A strong supporting cast includes Albert Finney, Aaron Eckhart and Peter Coyote.
Though many feel that director Steven Soderbergh may be handicapped by a split vote (he also directed the nominated “Traffic”), this the kind of socially conscious film the Academy often likes. Still an underdog, the movie has real potential to get the Oscar nod.
“Crouching Tiger, Hidden Dragon” is an instant classic. Li Mu Bai (Chow Yun-Fat) is an honored warrior who is secretly in love with Shu Lien (Michelle Yeoh). In the hands of other directors, the complicated plot would have disintegrated into a tacky kung-fu movie. In the hands of Ang Lee, the film is an intricate gem.
This film is also nominated for Best Foreign Language Film, and it will probably take that category instead, since the Best Picture Oscar rarely goes to imported films. But, Lee did recently win the Directors Guild’s top award. Whoever wins that award usually wins again at the Oscars. This one is a toss-up.

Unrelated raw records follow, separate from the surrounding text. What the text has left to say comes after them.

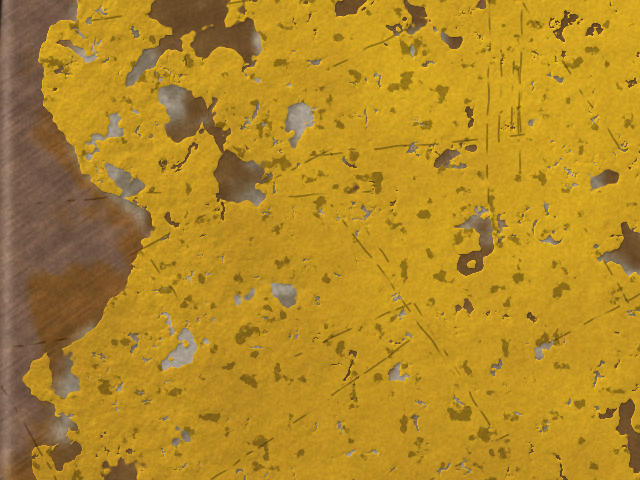
Give the GLSL for this texture, as a Shadertoy shader.

```glsl
// Worn yellow paint on rusty sheet metal: a bare strip on the left, ragged
// chips at three sizes, scratches and a bumpy coat. A signed wear field
// (negative on bare metal) drives the colours, the rims and the shadows.

float hash(vec2 p) {
    vec3 q = fract(p.xyx * 0.1031);
    q += dot(q, q.yzx + 33.33);
    return fract((q.x + q.y) * q.z);
}

float noise(vec2 p) {
    vec2 i = floor(p), f = fract(p);
    f = f * f * (3.0 - 2.0 * f);
    return mix(mix(hash(i), hash(i + vec2(1, 0)), f.x),
               mix(hash(i + vec2(0, 1)), hash(i + vec2(1, 1)), f.x), f.y);
}

float fbm(vec2 p) {
    float sum = 0.0, amp = 0.54;
    for (int i = 0; i < 4; i++) {
        sum += amp * noise(p);
        p = mat2(1.6, 1.2, -1.2, 1.6) * p + 17.3;
        amp *= 0.5;
    }
    return sum;
}

vec2 turn(vec2 p, float a) {
    return vec2(cos(a) * p.x + sin(a) * p.y, cos(a) * p.y - sin(a) * p.x);
}

// Distance to warped ellipses scattered one per cell
float chips(vec2 p, float cell, float share, float size) {
    vec2 q = p / cell + floor(cell * 900.0);
    q += 1.1 * (vec2(fbm(q * 2.7), fbm(q * 2.7 + 41.0)) - 0.5);
    vec2 home = floor(q);
    float density = share * mix(1.35, 0.8, smoothstep(0.3, 0.9, p.x));
    float d = 1.0;
    for (int y = -1; y <= 1; y++)
    for (int x = -1; x <= 1; x++) {
        vec2 id = home + vec2(x, y);
        if (hash(id + 5.0) > density) continue;
        vec2 centre = id + 0.2 + 0.6 * vec2(hash(id + 11.0), hash(id + 23.0));
        vec2 r = turn(q - centre, -1.1 + 2.2 * (hash(id + 37.0) - 0.5));
        vec2 radii = size * mix(0.55, 1.25, hash(id + 53.0))
                   * vec2(1.0, mix(0.4, 0.85, hash(id + 71.0)));
        d = min(d, (length(r / radii) - 1.0) * radii.y);
    }
    return d * cell;
}

// Right border of the bare strip
float stripEdge(float y) {
    return 0.09 + 0.05 * y + 0.2 * exp(-pow(abs(y - 0.47) / 0.14, 2.0));
}

float wear(vec2 p) {
    float strip = p.x - stripEdge(p.y) + 0.2 * (fbm(p * 9.0) - 0.5);
    float limit = mix(0.61, 0.8, smoothstep(0.3, 0.8, p.x)) + 0.05 * (1.0 - p.y);
    float flakes = (limit - fbm(p * 8.0 + 60.0)) * 0.12;
    float d = min(strip, flakes);
    d = min(d, chips(p, 0.21, 0.38, 0.2));
    d = min(d, chips(p, 0.1, 0.45, 0.14));
    d = min(d, chips(p, 0.045, 0.28, 0.13));
    return d + 0.005 * (noise(p * 95.0) - 0.5);
}

// Broken thin lines in a few shared directions
float scratches(vec2 p, float pixel) {
    float mask = 0.0;
    for (int i = 0; i < 22; i++) {
        vec2 id = vec2(i, 3 * i + 7);
        int family = i % 4;
        float angle = family == 0 ? 0.55 : family == 1 ? -0.95 : family == 2 ? 0.07 : 1.56;
        vec2 centre = vec2(1.33 * hash(id), hash(id + 19.0));
        if (family == 3) centre = vec2(0.95 + 0.18 * hash(id), 0.8);
        vec2 q = turn(p - centre, angle + 0.25 * (hash(id + 31.0) - 0.5) * float(family != 3));
        q.y += 0.006 * (noise(vec2(q.x * 25.0, id.x)) - 0.5);
        float reach = mix(0.06, 0.3, hash(id + 43.0));
        float d = abs(q.y) + max(abs(q.x) - reach, 0.0);
        float broken = smoothstep(0.3, 0.65, noise(vec2(q.x * 60.0, id.y)));
        mask = max(mask, broken * (1.0 - smoothstep(0.0005, 0.0012 + pixel, d)));
    }
    return mask;
}

void mainImage(out vec4 fragColor, in vec2 fragCoord) {
    vec2 p = fragCoord / iResolution.y;
    float pixel = 1.0 / iResolution.y;
    vec2 toLight = vec2(-0.0018, 0.0026);
    float d = wear(p);
    float slope = clamp((wear(p + toLight) - d) / length(toLight), -1.0, 1.0);
    float grain = noise(p * 240.0) - 0.5;
    float lines = scratches(p, pixel);

    // Yellow coat, brighter to the upper right, with bumps and pits
    float tone = 0.17 + 0.3 * p.x + 0.42 * p.y + 0.7 * (fbm(p * 6.0 + 3.0) - 0.5);
    vec3 paint = mix(vec3(0.67, 0.495, 0.135), vec3(0.83, 0.655, 0.135), clamp(tone, 0.0, 1.0));
    float bumps = fbm(p * 32.0) - fbm((p + toLight) * 32.0);
    paint *= 1.0 + mix(0.85, 0.4, smoothstep(0.2, 0.8, p.x)) * bumps + 0.09 * grain;
    paint *= 1.0 - 0.3 * smoothstep(0.67, 0.76, fbm(p * 38.0 + 8.0));
    paint *= 1.0 - 0.32 * lines;
    paint *= 1.0 + (0.05 - 0.2 * slope) * exp(-max(d, 0.0) / 0.004);

    // Chip floors: brown rust or grey primer
    float mottle = fbm(p * 22.0 + 90.0);
    float grey = smoothstep(0.47, 0.6, fbm(p * 5.0 + 30.0) + 0.16 * (0.8 - p.x));
    vec3 rust = mix(vec3(0.36, 0.25, 0.13), vec3(0.5, 0.37, 0.21), mottle);
    vec3 primer = mix(vec3(0.5, 0.45, 0.37), vec3(0.67, 0.63, 0.57), smoothstep(0.3, 0.75, mottle));
    vec3 bare = mix(rust, primer, grey);

    // Strip: brushed brown metal, rustier toward the paint
    float edge = stripEdge(p.y);
    float brushed = noise(turn(p, 0.6) * vec2(18.0, 190.0)) - 0.5;
    float rusty = smoothstep(0.42, 0.62, fbm(p * 8.0 + 12.0) + 0.25 * (p.x / edge - 0.6));
    vec3 metal = mix(vec3(0.45, 0.345, 0.275), vec3(0.46, 0.31, 0.15), rusty);
    metal *= 0.82 + 0.36 * mottle + 0.16 * brushed;
    metal += 0.12 * exp(-pow((p.x - 0.014) / 0.012, 2.0)) - 0.1 * lines;
    metal *= mix(0.3, 1.0, smoothstep(0.0, 0.008, p.x + 0.06 * (1.0 - p.y)));
    bare = mix(metal, bare, smoothstep(-0.02, 0.05, p.x - edge));
    bare *= 1.0 + 0.14 * grain - 0.3 * max(slope, 0.0) * exp(min(d, 0.0) / 0.004);

    float coat = smoothstep(-0.6 * pixel, 0.6 * pixel, d);
    fragColor = vec4(clamp(mix(bare, paint, coat), 0.0, 1.0), 1.0);
}
```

When the dying caesar (Richard Harris) in “Gladiator” chooses Maximus (Russell Crowe) to succeed him as leader of Rome, he is imperiled by Commodus, the caesar’s son (Joaquin Phoenix). He is thought to be executed and his wife and son are killed. Through a long chain of events, Maximus becomes a gladiator who fights for his life and seeks revenge for his family.
This film won the Golden Globe for best film, a strategic advantage. The film’s effects are impressive, but its story is nothing new. The Academy may resist voting for this film since it is merely a rehash of old formulas. Director Ridley Scott, was nominated previously for “Thelma & Louise,” and is a strong contender this time out.
“Traffic” is a contemporary thriller whose title refers to the seamy and often hidden world of drug trafficking. The multilayered story follows Judge Robert Wakefield (Michael Douglas), Mexican policeman Javier Rodriguez (Benicio Del Toro) and an unknowing drug kingpin’s wife, Helena Ayala (Catherine Zeta-Jones)in what is three movies in one.
The director, again Steven Soderbergh, is known for his mastery at getting under a character’s skin. Competing against his other film, “Erin Brockovich” is a handicap for this film. Though a strong film, it is not likely to win the Oscar.
Vianne Rocher (Juliette Binoche) in “Chocol?t” is a stranger in town, and a single mother, who opens a “chocolaterie” in a provincial French village just as Lent begins. The Comte de Reynaud (Alfred Molina), the town’s moral leader, prompts the town to shun the confectionary temptress, branding chocolate sinful.
The film is very picturesque and technically well made. The characters are complex, yet the story is simple and classic.
Director Lasse Halstrîm was nominated last year for “The Cider House Rules” but lost to “American Beauty” This is also a very strong contender.